Eddie Izzard talks Force Majeure, Monty Python, marathon running
The British actor and comedian has performed for sold-out theaters and arenas all over the globe, oftentimes upping the ante with new unique and ambitious twists on his own shows.
Interestingly enough, as storied as his comedy career is, many audiences only know him from his dramatic acting roles on shows like The Riches and Hannibal, or from his incredible feat of running 43 marathons in 52 days for charity, as documented in the film Eddie Izzard: Marathon Man.
This week, Izzard will bring his Force Majeure world tour to the Orpheum Theatre for two very special performances of what has become the largest, most expensive, furthest-reaching comedy tour in history. Before Izzard arrives in Minneapolis, we chatted with the universally acclaimed comedian about his ambitious live performances, marathon running, and why sometimes all he wants to do is sit around and do nothing.
You're currently on the third leg of the Force Majeure tour. Do you ever forget what city you're in?
I never forget where I am; it's remembering what day of the week it is that's the problem.
Unlike other comedy shows that only really work in certain countries, you've brought this production all over the globe. Has that been a challenge?
The show itself is universal; jokes about God and Darth Vader fighting will play to audiences in any country. The challenge is the level of how well I speak the language of each country. For example, back on June 6, I performed the show three separate times in Normandy to commemorate the 70th anniversary of D-Day, doing sets in English, French, and German.
This current tour has been going since March of last year, and you've performed in 25 different countries. How do you keep things fresh for yourself after so many performances?
I love performing this show. I'm always making changes, ad-libbing and elaborating on the characters. Once again, the level of how well I speak a particular language will often determine how much I can ad-lib.
People who have never seen me as a comedian sometimes think that I must not be good enough for telly. In reality, I've made it a point to keep my comedy off of television ever since my acting career began to take off, because I thought that it would block me from getting more dramatic roles. That's why when I do decide to tour, I like to do these large, ambitious shows because it creates more of a sense of buzz than traditional comedy shows. This tour, for example, is the most expensive comedy show ever. I like to do that because it grabs people's attention and makes them more likely to come and see the show.

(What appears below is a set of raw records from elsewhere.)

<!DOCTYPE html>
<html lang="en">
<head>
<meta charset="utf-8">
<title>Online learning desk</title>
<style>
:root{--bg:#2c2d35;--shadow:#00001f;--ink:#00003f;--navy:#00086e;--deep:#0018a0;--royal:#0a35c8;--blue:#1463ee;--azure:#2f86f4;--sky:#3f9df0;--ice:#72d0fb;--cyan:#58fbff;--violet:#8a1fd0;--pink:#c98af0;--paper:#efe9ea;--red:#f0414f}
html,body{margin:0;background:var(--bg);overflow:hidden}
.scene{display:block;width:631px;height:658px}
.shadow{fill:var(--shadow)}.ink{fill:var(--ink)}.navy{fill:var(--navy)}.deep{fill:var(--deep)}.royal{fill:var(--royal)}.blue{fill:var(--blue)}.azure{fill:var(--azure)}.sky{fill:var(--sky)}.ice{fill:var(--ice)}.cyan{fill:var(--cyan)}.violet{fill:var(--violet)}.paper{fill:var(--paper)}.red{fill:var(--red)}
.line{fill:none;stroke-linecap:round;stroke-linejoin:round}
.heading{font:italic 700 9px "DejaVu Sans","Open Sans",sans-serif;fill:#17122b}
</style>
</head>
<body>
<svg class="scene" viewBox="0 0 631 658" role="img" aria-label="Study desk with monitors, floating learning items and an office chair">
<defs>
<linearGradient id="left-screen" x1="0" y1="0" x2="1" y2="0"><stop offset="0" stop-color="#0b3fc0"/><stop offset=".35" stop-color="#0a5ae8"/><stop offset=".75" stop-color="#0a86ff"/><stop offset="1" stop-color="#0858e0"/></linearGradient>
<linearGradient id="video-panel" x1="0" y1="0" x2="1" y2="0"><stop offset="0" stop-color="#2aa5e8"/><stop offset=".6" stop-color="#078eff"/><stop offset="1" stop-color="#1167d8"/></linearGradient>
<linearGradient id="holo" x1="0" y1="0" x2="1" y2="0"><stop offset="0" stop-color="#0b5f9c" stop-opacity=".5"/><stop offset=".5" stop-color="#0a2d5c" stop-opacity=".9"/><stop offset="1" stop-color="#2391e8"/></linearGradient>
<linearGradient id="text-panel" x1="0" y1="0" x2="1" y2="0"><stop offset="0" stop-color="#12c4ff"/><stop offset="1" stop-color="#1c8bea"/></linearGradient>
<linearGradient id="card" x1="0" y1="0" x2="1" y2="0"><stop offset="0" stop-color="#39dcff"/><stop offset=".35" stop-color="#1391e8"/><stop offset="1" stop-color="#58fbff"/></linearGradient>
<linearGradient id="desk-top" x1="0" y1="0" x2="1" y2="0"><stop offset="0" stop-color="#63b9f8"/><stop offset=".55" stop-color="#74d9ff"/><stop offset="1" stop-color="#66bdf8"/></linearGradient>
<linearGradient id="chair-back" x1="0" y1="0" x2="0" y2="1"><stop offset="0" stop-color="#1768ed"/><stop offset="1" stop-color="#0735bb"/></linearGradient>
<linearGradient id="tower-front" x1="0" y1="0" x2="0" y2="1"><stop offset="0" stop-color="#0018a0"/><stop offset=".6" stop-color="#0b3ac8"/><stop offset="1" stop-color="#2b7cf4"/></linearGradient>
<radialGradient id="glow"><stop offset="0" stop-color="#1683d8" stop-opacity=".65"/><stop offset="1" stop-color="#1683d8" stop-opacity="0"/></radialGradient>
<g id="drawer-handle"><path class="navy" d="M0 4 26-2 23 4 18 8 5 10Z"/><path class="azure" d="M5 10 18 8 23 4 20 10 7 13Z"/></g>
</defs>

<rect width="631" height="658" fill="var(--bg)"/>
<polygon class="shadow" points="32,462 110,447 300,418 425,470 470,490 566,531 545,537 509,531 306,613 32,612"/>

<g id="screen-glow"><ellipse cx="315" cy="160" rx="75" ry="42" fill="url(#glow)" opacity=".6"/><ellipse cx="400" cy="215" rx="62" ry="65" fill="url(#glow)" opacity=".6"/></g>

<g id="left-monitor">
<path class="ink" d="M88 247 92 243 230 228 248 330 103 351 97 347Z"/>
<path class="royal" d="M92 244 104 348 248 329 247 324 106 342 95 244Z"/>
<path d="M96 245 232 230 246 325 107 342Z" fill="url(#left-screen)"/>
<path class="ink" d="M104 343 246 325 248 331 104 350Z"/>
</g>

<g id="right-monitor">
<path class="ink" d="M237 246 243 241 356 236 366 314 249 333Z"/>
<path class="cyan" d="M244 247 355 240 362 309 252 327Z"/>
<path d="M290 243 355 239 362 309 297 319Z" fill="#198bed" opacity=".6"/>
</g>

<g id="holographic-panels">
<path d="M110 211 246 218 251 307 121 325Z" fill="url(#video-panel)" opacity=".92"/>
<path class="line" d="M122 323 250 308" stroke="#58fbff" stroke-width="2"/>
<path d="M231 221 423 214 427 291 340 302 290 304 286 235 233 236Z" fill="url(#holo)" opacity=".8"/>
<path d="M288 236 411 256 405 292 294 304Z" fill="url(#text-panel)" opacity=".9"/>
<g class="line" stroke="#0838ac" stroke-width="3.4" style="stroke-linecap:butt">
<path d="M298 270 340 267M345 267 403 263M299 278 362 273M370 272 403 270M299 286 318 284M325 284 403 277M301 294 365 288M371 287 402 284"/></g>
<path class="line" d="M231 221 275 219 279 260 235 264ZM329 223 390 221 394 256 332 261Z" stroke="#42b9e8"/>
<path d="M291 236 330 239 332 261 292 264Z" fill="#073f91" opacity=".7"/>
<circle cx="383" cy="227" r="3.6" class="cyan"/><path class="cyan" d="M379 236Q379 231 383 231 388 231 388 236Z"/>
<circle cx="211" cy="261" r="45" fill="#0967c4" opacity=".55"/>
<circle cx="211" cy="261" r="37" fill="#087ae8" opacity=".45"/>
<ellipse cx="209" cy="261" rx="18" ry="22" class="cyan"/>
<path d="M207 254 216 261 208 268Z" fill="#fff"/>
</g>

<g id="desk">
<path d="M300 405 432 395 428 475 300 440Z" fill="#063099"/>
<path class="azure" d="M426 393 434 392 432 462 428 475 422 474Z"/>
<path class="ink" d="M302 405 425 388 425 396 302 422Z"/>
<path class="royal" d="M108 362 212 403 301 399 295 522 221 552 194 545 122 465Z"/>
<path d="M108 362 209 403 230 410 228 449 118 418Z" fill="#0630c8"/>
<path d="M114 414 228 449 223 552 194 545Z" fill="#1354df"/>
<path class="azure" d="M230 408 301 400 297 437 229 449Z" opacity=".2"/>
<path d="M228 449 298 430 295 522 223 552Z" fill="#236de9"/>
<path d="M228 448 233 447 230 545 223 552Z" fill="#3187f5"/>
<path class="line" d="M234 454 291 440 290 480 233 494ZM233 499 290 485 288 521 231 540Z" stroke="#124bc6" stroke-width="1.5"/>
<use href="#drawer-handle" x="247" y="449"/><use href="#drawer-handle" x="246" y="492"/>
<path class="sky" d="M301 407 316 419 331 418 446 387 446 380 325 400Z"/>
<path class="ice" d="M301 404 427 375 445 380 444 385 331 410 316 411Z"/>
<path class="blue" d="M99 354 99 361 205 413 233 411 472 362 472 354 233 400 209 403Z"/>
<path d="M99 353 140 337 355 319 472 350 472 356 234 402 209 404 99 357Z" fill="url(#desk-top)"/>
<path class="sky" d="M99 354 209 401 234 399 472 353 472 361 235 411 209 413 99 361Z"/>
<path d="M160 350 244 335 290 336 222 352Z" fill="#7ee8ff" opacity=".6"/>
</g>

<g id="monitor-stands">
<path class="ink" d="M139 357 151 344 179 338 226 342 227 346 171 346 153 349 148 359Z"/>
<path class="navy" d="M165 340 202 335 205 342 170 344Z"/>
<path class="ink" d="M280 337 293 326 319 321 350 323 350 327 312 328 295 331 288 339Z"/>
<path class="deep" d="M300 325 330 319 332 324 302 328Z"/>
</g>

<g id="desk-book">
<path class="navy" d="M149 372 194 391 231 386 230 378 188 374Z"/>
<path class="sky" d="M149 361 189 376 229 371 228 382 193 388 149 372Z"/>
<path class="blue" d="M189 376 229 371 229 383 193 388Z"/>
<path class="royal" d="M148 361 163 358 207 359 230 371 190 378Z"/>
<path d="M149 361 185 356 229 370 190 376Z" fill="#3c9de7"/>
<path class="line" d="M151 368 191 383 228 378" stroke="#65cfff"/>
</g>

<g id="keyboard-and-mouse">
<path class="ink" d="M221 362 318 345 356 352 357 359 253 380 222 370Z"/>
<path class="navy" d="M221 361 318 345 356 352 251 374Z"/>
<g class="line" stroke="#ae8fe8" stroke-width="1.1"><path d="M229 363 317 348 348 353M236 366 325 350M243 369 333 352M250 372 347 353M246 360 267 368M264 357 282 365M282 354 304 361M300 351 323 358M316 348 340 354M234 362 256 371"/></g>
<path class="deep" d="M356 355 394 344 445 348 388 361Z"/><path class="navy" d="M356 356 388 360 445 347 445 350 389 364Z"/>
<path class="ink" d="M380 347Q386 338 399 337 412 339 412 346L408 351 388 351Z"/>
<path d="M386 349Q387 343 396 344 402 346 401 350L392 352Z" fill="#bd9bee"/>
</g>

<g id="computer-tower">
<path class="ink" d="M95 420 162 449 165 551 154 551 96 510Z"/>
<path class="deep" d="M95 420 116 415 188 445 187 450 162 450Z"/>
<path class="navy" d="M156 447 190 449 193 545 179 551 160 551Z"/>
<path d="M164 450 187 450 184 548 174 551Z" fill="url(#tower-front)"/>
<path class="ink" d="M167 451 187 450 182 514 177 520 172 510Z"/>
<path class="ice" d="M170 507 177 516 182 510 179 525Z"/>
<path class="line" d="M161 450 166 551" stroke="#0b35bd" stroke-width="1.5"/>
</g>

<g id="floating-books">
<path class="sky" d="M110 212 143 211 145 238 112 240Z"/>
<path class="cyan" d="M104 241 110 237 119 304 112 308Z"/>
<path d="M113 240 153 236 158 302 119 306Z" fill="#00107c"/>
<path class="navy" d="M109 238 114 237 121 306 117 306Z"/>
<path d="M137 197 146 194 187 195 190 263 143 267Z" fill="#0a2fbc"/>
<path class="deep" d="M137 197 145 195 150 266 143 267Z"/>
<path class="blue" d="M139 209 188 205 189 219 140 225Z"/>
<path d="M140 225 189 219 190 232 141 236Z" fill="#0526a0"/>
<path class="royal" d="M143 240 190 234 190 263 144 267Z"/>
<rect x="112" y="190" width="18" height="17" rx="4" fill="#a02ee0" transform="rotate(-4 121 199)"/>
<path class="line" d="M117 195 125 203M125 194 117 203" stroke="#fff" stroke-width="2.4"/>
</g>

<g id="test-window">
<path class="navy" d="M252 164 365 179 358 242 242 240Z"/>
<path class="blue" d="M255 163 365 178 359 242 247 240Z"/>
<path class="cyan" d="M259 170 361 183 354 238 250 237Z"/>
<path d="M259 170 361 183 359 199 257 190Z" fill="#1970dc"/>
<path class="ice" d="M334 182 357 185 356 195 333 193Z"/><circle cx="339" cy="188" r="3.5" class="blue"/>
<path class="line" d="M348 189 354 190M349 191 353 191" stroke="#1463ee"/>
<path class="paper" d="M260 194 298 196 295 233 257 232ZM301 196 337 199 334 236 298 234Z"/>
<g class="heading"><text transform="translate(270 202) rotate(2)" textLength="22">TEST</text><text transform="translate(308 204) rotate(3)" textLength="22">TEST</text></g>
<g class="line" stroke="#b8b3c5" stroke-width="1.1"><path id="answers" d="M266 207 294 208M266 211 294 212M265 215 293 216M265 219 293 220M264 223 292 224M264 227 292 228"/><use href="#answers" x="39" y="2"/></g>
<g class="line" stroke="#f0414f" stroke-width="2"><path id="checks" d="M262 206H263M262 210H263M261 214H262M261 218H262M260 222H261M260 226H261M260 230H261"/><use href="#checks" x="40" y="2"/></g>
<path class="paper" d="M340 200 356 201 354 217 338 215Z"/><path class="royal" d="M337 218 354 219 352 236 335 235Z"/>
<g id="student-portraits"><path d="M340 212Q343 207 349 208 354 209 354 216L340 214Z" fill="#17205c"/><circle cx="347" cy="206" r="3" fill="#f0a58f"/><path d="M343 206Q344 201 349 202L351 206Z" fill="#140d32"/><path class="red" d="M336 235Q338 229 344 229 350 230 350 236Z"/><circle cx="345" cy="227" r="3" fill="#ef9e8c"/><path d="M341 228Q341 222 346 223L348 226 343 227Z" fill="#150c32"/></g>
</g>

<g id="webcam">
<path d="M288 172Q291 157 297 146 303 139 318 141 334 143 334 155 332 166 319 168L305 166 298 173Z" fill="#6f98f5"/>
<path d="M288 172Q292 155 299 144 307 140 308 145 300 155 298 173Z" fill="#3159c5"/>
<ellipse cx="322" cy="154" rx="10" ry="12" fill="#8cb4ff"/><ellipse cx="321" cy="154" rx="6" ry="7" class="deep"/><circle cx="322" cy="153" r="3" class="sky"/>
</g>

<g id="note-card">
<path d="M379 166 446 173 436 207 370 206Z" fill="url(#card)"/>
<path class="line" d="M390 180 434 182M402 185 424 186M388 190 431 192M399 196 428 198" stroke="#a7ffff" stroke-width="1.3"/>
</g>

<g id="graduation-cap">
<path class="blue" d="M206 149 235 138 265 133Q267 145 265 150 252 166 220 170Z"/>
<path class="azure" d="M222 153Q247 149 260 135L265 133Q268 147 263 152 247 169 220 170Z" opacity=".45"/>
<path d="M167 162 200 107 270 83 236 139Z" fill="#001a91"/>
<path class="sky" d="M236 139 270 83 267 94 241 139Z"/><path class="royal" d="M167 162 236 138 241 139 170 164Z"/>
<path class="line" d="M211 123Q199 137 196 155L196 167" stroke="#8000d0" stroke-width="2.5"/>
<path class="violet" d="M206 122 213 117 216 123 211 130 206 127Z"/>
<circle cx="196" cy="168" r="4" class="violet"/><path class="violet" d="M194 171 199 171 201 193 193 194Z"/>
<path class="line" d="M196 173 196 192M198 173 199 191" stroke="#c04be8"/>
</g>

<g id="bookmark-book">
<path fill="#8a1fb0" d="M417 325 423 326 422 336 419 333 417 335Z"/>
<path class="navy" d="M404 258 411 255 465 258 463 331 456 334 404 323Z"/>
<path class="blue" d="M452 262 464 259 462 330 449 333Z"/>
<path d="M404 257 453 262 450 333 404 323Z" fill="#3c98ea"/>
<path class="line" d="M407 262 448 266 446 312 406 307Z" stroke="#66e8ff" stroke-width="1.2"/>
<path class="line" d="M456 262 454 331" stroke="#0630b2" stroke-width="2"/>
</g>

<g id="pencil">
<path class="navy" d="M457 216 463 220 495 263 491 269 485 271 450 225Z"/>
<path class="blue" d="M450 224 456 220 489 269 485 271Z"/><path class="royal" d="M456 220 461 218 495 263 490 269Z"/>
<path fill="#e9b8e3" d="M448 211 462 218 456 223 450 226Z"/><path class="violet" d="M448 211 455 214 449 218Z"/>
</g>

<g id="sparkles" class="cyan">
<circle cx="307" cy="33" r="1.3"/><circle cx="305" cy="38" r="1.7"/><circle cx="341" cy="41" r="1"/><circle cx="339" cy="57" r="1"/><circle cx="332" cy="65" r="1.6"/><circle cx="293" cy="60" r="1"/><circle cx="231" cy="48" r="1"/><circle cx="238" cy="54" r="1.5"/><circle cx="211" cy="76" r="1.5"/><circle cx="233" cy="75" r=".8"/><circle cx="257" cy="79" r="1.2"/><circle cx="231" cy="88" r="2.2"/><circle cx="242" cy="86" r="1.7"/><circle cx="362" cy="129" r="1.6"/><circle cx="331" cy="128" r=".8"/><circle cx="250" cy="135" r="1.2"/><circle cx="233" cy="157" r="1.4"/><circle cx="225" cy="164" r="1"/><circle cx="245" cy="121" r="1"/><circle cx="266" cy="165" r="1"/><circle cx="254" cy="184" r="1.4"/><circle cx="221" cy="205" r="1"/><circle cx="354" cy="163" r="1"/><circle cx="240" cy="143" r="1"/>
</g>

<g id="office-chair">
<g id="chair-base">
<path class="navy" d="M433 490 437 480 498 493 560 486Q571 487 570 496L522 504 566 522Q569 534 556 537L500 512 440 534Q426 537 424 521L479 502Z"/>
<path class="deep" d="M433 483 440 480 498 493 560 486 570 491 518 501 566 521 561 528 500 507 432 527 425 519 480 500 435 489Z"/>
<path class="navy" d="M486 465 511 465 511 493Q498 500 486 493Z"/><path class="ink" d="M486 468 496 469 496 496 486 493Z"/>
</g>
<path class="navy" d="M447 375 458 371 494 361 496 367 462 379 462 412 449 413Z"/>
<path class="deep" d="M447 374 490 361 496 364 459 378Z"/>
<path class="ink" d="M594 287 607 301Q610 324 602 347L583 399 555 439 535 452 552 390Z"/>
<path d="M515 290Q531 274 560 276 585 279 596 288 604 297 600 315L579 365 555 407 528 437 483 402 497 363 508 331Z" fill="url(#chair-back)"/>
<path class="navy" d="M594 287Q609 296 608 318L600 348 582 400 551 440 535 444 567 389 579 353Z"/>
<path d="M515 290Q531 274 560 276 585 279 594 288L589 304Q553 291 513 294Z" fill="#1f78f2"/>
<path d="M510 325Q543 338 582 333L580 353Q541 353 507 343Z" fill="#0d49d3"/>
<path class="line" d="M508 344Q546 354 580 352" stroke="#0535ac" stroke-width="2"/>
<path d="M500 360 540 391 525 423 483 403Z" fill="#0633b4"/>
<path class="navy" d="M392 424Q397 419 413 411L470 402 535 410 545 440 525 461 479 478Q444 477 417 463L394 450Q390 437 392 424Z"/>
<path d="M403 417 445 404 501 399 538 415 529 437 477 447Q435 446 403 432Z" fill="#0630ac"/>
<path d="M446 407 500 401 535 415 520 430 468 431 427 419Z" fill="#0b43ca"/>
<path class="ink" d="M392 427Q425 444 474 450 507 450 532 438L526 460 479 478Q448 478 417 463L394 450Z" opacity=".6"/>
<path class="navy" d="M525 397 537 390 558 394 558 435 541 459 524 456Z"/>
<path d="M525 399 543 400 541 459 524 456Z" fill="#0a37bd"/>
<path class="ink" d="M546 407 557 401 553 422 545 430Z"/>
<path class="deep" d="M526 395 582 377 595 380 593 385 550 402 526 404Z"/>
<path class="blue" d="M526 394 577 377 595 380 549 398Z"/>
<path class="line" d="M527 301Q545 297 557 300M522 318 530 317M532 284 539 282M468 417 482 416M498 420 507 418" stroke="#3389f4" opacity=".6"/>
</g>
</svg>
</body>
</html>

Speaking of televised comedy, you've said in the past that Monty Python is one of your biggest comedic influences. Do you plan on seeing any of their upcoming reunion shows?
Absolutely. I'm going to miss the first few, but I'll be back for seven out of 10 of the performances.
Once you get done with this leg of the tour, will you be wrapping things up with this show?
Not at all. There are still places in the world I want to bring this show to. I'm currently learning Spanish so that I can perform in Spanish-speaking countries, plus I still want to go to Australia, New Zealand, Shanghai. Lots of places.
Aside from your comedy and your acting roles, another thing that many people know you from are your marathons. Do you have plans to do any more running?
I'm actually planning to run 27 marathons in South Africa as a tribute to Nelson Mandela. I tried a couple of years ago but fell short, so I'll go back and try it again.
Don't you ever just want to sit around and do nothing?
That's all I really want to do today, in fact. But after this interview, I'll need to go squeeze in some training, then get some sleep, and then head to the theater to prepare for tonight's show. A lot of times when I take holidays they're working holidays, so I'll perform some shows while still taking a little time for myself.
IF YOU GO:
Eddie Izzard: Force Majeure
8 p.m. Friday & Saturday, June 13-14
Get tickets here